Proposers will provide a detailed analysis of an exemplar 3DHI microsystem . In Phase 0, DARPA encourages proposers to form teams consisting of, but not limited to, microsystem designers, tooling manufacturers, and system integrators. In addition to the analysis of the exemplar 3DHI microsystem, proposers will provide specific recommendations for the software and hardware tools needed to manufacture their microsystem, including, but not limited to, electronic design automation (EDA) tools, packaging and assembly tools, and metrology and test tools and techniques.
The output of Phase 0 will be a detailed analytical report of exemplar 3DHI microsystems that could be fabricated in the 3DHI manufacturing center. In addition to providing a description of the layout, performance benefits, and applications, the report will describe the required equipment and process modules for manufacturing and testing the 3DHI microsystem.
Another goal of Phase 0 is to determine an operational balance in the diversity of the 3DHI processes that will be supported in the 3DHI manufacturing center.
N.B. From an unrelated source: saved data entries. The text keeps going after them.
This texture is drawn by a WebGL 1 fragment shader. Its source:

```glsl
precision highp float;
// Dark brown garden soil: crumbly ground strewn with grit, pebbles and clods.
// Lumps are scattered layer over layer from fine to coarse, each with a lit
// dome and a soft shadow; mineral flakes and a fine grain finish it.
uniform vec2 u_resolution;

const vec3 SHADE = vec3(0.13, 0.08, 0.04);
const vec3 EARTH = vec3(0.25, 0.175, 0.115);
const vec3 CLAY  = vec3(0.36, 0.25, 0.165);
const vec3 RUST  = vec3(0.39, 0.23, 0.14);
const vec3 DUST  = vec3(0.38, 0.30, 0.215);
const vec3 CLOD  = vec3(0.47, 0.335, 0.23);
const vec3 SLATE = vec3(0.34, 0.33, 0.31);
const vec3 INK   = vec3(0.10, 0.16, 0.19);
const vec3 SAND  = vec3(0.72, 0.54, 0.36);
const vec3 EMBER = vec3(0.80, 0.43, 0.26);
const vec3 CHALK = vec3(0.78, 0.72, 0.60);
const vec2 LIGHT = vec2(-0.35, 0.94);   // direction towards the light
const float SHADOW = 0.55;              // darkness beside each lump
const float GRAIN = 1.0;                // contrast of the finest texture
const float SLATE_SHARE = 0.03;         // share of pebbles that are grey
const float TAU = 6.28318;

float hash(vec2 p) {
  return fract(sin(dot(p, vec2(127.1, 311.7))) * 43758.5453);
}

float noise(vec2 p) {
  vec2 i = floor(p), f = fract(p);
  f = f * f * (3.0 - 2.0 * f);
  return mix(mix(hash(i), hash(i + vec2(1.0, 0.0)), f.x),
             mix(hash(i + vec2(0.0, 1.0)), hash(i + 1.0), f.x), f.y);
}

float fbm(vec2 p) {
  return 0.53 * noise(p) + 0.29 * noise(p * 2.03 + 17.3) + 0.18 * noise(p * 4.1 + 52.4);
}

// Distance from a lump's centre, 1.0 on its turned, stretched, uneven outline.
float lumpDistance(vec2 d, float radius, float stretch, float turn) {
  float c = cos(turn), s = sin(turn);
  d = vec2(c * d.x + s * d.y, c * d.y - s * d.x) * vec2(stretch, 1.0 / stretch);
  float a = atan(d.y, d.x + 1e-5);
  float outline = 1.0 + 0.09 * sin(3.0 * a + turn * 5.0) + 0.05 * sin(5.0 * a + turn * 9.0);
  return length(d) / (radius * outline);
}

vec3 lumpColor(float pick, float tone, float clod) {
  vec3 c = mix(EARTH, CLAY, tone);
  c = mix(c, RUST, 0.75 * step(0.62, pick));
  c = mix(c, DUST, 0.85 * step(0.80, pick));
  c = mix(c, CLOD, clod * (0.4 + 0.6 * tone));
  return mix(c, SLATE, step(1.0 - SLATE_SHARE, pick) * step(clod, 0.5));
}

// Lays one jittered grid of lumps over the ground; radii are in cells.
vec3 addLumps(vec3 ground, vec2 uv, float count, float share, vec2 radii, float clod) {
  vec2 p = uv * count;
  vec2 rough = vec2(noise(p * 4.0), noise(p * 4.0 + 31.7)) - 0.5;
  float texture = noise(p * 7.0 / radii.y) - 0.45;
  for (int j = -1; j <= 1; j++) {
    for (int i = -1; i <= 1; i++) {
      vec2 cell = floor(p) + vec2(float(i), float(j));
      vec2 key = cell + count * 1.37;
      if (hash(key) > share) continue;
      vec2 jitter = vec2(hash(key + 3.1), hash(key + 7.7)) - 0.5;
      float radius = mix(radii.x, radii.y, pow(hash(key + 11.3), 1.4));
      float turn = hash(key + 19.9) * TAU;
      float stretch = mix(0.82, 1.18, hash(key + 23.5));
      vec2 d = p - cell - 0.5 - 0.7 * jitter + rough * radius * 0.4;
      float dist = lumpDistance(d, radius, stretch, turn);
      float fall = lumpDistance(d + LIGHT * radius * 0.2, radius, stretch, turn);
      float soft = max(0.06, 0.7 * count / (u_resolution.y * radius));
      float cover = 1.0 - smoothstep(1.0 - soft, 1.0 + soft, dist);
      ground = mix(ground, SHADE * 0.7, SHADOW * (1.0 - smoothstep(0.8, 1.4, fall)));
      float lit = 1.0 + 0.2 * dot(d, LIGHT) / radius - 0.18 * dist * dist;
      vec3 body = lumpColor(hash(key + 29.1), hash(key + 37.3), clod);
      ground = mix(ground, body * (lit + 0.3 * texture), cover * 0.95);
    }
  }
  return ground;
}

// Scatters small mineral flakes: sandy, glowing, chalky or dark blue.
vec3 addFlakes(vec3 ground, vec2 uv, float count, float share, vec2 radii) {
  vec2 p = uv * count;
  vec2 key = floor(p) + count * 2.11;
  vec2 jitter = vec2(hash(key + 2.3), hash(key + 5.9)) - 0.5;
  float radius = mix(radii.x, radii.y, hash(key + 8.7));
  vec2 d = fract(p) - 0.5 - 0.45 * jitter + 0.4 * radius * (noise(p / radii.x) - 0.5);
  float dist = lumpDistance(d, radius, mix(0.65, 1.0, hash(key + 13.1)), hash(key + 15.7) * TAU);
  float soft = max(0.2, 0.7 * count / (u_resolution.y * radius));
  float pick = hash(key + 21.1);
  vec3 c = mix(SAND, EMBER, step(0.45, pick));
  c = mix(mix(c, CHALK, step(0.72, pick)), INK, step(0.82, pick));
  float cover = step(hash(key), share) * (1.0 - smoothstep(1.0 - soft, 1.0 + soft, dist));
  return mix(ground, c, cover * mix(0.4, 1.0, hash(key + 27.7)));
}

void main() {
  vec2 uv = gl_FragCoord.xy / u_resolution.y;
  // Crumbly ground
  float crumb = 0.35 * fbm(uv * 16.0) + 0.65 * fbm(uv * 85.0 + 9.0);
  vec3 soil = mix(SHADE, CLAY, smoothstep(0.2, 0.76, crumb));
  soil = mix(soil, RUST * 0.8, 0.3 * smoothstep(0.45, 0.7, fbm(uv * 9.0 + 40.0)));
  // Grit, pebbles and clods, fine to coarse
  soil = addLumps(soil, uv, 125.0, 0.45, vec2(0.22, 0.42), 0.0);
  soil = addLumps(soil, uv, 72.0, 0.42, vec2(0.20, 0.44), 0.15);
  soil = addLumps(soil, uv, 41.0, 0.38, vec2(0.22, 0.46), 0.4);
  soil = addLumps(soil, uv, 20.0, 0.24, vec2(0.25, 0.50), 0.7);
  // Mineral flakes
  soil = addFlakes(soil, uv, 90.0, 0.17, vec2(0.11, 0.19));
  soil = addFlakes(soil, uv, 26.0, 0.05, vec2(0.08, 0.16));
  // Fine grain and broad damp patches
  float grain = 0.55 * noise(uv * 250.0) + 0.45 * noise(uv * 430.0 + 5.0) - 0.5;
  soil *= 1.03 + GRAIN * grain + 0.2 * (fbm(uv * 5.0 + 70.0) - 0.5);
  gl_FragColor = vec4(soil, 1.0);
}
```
DARPA recognizes that too narrow a selection of processes may not prove useful to the targeted set of users (academia, defense industrial base, small businesses), while too broad a set may be prohibitively expensive and time-consuming to develop and sustain.
Phases 1 and 2 will focus on establishing the 3DHI manufacturing center, creating and finalizing baseline process modules, qualifying the pilot-line manufacturing process, and implementing the R&D access model for the center.
Exemplar Microsystems and Process Modules
For this solicitation, NGMM aims to emphasize 3DHI microsystems that incorporate different material systems in the same package, such as photonics for interconnects, novel memory devices for computing, and wide-bandgap and ultra-wide bandgap semiconductors for power electronics, and additively manufactured passive components. Specifically, Phase 0 of NGMM seeks to define disruptive representative microsystems that integrate disparate wafers or chips into vertically stacked architectures.
It is expected that the microsystems defined in this research study will reflect significant advances in the state-of-the-art for 3DHI performance and packaging by innovating in areas such as architecture, integration approach, novel materials, thermal and power management, and interconnect density.
The exemplar microsystems should have a minimum of three individual 2D chips vertically integrated together. In addition, they should contain a minimum of two disparate semiconductor material systems, such as Si, SiGe, GaAs, GaN, InP, HgCdTe, SiC, etc., rather than just two different Si CMOS technology nodes (e.g. 7 nm and 22 nm); however, deeply scaled CMOS as a part of the microsystem is not excluded.
It is expected that the 3DHI microsystems fabricated within the 3DHI manufacturing center will comprise wafers, die, or chips that originate from multiple external foundries, laboratories, and process technologies, and are assembled using leading-edge packaging solutions. Incorporating diverse sets of die into a single, manufacturable package will require design standards to ensure successful integration. Proposers should address any needs for interface standards for chips that originate in different facilities and contain different semiconductors, metals, and dielectrics. For example, the integration of a GaN power amplifier with a silicon digital circuit may require
reconciling dissimilarities in design and materials.